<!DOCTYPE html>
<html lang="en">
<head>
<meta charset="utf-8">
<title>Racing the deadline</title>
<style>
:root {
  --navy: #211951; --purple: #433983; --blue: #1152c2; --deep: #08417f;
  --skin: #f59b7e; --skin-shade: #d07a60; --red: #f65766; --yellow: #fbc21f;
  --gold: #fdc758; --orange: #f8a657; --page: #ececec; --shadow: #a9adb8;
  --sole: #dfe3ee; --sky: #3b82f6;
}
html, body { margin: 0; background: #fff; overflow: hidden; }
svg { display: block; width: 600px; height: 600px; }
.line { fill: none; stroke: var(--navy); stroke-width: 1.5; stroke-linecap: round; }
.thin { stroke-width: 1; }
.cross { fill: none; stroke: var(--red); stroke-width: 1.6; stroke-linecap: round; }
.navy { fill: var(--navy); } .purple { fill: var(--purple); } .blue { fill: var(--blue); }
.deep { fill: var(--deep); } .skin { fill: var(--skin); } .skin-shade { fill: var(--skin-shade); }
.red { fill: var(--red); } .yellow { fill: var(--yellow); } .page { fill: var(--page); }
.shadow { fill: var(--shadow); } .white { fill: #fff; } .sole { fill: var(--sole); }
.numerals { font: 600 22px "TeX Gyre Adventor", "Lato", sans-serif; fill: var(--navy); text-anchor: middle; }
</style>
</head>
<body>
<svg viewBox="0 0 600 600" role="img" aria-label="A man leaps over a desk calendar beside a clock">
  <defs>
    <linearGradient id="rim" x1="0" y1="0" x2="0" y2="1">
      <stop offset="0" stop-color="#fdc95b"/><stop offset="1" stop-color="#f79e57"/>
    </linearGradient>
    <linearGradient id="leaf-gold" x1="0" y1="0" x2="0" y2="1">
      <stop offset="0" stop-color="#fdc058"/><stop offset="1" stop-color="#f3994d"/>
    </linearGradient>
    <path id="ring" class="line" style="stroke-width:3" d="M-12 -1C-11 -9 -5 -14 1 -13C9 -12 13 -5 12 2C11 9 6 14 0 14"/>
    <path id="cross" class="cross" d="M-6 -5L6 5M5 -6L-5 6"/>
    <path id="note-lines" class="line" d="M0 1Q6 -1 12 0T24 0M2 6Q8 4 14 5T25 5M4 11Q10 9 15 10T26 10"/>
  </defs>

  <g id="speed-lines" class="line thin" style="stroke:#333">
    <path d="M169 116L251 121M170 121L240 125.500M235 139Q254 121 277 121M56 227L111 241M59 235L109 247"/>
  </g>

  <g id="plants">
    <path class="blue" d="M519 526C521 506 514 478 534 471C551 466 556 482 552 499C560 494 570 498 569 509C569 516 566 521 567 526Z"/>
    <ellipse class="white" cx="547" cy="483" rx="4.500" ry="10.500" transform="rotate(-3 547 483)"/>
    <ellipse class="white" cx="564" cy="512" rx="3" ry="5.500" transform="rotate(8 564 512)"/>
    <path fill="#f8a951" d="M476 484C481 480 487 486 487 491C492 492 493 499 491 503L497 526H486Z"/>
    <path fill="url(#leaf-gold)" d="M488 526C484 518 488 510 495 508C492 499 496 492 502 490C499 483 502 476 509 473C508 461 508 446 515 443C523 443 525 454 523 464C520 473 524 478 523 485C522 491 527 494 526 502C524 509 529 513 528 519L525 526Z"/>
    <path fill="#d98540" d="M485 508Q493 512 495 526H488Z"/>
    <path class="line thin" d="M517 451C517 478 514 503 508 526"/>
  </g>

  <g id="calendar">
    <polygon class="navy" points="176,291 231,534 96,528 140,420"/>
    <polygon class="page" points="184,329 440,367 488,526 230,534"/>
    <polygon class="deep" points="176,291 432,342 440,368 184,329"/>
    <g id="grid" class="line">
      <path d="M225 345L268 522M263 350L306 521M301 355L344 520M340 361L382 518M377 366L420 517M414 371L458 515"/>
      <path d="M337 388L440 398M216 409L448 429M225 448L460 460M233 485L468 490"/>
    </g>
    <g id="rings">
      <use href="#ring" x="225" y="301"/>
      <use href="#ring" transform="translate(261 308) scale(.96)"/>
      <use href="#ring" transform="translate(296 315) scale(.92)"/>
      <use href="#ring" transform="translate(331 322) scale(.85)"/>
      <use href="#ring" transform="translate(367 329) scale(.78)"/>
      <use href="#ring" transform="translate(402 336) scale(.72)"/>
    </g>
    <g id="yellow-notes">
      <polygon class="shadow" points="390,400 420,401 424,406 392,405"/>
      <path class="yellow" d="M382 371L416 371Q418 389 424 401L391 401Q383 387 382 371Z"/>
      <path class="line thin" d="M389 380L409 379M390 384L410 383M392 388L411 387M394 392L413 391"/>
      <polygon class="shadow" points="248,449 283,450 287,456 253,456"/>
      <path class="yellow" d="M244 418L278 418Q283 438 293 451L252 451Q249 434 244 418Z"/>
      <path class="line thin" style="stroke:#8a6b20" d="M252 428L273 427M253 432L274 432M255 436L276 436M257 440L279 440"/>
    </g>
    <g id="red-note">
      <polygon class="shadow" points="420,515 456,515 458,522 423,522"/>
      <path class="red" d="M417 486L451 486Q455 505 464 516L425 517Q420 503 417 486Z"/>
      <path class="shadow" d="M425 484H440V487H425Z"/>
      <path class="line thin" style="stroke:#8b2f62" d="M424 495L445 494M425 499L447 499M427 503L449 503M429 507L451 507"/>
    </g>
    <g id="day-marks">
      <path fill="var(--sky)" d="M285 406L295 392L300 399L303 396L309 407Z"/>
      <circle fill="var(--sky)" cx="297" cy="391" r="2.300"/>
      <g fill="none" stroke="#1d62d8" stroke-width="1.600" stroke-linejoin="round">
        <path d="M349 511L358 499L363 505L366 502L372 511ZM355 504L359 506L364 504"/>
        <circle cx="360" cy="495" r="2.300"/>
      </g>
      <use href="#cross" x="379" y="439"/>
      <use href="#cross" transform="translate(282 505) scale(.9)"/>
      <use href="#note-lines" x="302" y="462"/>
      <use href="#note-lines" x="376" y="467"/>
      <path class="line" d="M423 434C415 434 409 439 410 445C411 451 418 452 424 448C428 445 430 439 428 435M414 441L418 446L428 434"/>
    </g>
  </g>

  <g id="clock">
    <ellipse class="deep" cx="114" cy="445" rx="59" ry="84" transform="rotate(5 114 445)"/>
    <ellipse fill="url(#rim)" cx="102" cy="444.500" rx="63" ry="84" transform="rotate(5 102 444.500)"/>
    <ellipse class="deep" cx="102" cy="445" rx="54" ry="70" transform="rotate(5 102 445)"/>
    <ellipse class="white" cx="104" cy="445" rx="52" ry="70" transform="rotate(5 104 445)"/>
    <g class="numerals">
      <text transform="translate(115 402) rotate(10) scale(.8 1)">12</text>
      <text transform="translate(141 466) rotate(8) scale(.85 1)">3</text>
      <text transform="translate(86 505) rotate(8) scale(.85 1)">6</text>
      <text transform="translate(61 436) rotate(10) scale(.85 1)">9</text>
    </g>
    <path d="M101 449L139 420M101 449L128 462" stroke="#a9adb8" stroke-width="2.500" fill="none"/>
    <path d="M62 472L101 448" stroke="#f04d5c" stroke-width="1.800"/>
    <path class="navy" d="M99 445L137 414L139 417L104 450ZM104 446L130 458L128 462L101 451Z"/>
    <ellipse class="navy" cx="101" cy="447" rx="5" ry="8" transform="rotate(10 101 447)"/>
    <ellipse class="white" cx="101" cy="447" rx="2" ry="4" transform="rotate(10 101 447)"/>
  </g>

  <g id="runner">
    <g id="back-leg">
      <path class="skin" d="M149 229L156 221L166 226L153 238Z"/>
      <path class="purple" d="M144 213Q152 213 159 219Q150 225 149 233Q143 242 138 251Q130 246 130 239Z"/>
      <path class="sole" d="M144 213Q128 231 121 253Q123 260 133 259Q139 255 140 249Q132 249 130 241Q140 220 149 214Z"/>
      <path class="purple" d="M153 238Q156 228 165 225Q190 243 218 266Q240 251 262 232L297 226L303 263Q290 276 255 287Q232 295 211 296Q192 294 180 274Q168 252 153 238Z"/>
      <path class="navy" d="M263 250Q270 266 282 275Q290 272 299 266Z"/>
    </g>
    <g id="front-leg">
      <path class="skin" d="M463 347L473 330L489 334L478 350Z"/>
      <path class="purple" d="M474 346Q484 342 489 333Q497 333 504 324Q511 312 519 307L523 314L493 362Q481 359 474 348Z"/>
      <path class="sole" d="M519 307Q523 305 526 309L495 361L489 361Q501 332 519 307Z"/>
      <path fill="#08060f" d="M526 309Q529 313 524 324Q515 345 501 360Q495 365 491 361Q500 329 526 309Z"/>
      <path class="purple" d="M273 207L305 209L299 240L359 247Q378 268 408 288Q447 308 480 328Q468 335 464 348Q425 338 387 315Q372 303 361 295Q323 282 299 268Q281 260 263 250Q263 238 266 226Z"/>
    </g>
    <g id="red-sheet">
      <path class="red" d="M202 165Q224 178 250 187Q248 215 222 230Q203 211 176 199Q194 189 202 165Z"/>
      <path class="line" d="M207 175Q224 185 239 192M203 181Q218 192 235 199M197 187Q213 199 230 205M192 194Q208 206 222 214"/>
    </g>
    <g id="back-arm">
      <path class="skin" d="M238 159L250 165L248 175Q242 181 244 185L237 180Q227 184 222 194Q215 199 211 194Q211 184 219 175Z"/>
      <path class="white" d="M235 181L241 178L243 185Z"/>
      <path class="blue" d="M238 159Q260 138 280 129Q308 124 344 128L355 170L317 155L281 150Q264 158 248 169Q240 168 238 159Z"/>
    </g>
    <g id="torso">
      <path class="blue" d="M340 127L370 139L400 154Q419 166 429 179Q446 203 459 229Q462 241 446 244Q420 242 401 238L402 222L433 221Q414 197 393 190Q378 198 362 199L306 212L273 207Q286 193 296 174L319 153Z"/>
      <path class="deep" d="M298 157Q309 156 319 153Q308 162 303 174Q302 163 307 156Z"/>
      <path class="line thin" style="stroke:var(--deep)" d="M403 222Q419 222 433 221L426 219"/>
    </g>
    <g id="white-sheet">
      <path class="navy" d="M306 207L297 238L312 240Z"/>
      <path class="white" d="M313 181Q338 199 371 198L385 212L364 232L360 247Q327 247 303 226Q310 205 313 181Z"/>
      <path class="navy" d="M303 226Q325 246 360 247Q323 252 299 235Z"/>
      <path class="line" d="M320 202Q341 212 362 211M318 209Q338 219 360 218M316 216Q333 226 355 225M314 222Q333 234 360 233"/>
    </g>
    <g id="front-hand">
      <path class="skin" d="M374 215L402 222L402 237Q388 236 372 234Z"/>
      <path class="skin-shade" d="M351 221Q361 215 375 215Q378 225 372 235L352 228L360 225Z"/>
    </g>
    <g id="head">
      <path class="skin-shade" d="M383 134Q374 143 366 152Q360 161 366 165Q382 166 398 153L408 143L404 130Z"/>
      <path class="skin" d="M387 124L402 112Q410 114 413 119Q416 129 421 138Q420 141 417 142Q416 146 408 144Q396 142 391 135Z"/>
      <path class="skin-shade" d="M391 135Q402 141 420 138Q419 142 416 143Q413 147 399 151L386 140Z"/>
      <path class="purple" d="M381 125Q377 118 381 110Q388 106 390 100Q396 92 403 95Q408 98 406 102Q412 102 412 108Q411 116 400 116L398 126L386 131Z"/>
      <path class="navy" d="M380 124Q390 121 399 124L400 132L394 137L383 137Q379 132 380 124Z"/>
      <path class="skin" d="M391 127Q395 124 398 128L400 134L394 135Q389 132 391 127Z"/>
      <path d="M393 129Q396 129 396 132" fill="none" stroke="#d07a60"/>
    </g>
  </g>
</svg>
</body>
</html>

---*---

Within the material above, copy exactly the lines from the line that holds "165Q224 178 250" up to and including the line that holds "226Q325 246 360".

### OUTPUT
      <path class="red" d="M202 165Q224 178 250 187Q248 215 222 230Q203 211 176 199Q194 189 202 165Z"/>
      <path class="line" d="M207 175Q224 185 239 192M203 181Q218 192 235 199M197 187Q213 199 230 205M192 194Q208 206 222 214"/>
    </g>
    <g id="back-arm">
      <path class="skin" d="M238 159L250 165L248 175Q242 181 244 185L237 180Q227 184 222 194Q215 199 211 194Q211 184 219 175Z"/>
      <path class="white" d="M235 181L241 178L243 185Z"/>
      <path class="blue" d="M238 159Q260 138 280 129Q308 124 344 128L355 170L317 155L281 150Q264 158 248 169Q240 168 238 159Z"/>
    </g>
    <g id="torso">
      <path class="blue" d="M340 127L370 139L400 154Q419 166 429 179Q446 203 459 229Q462 241 446 244Q420 242 401 238L402 222L433 221Q414 197 393 190Q378 198 362 199L306 212L273 207Q286 193 296 174L319 153Z"/>
      <path class="deep" d="M298 157Q309 156 319 153Q308 162 303 174Q302 163 307 156Z"/>
      <path class="line thin" style="stroke:var(--deep)" d="M403 222Q419 222 433 221L426 219"/>
    </g>
    <g id="white-sheet">
      <path class="navy" d="M306 207L297 238L312 240Z"/>
      <path class="white" d="M313 181Q338 199 371 198L385 212L364 232L360 247Q327 247 303 226Q310 205 313 181Z"/>
      <path class="navy" d="M303 226Q325 246 360 247Q323 252 299 235Z"/>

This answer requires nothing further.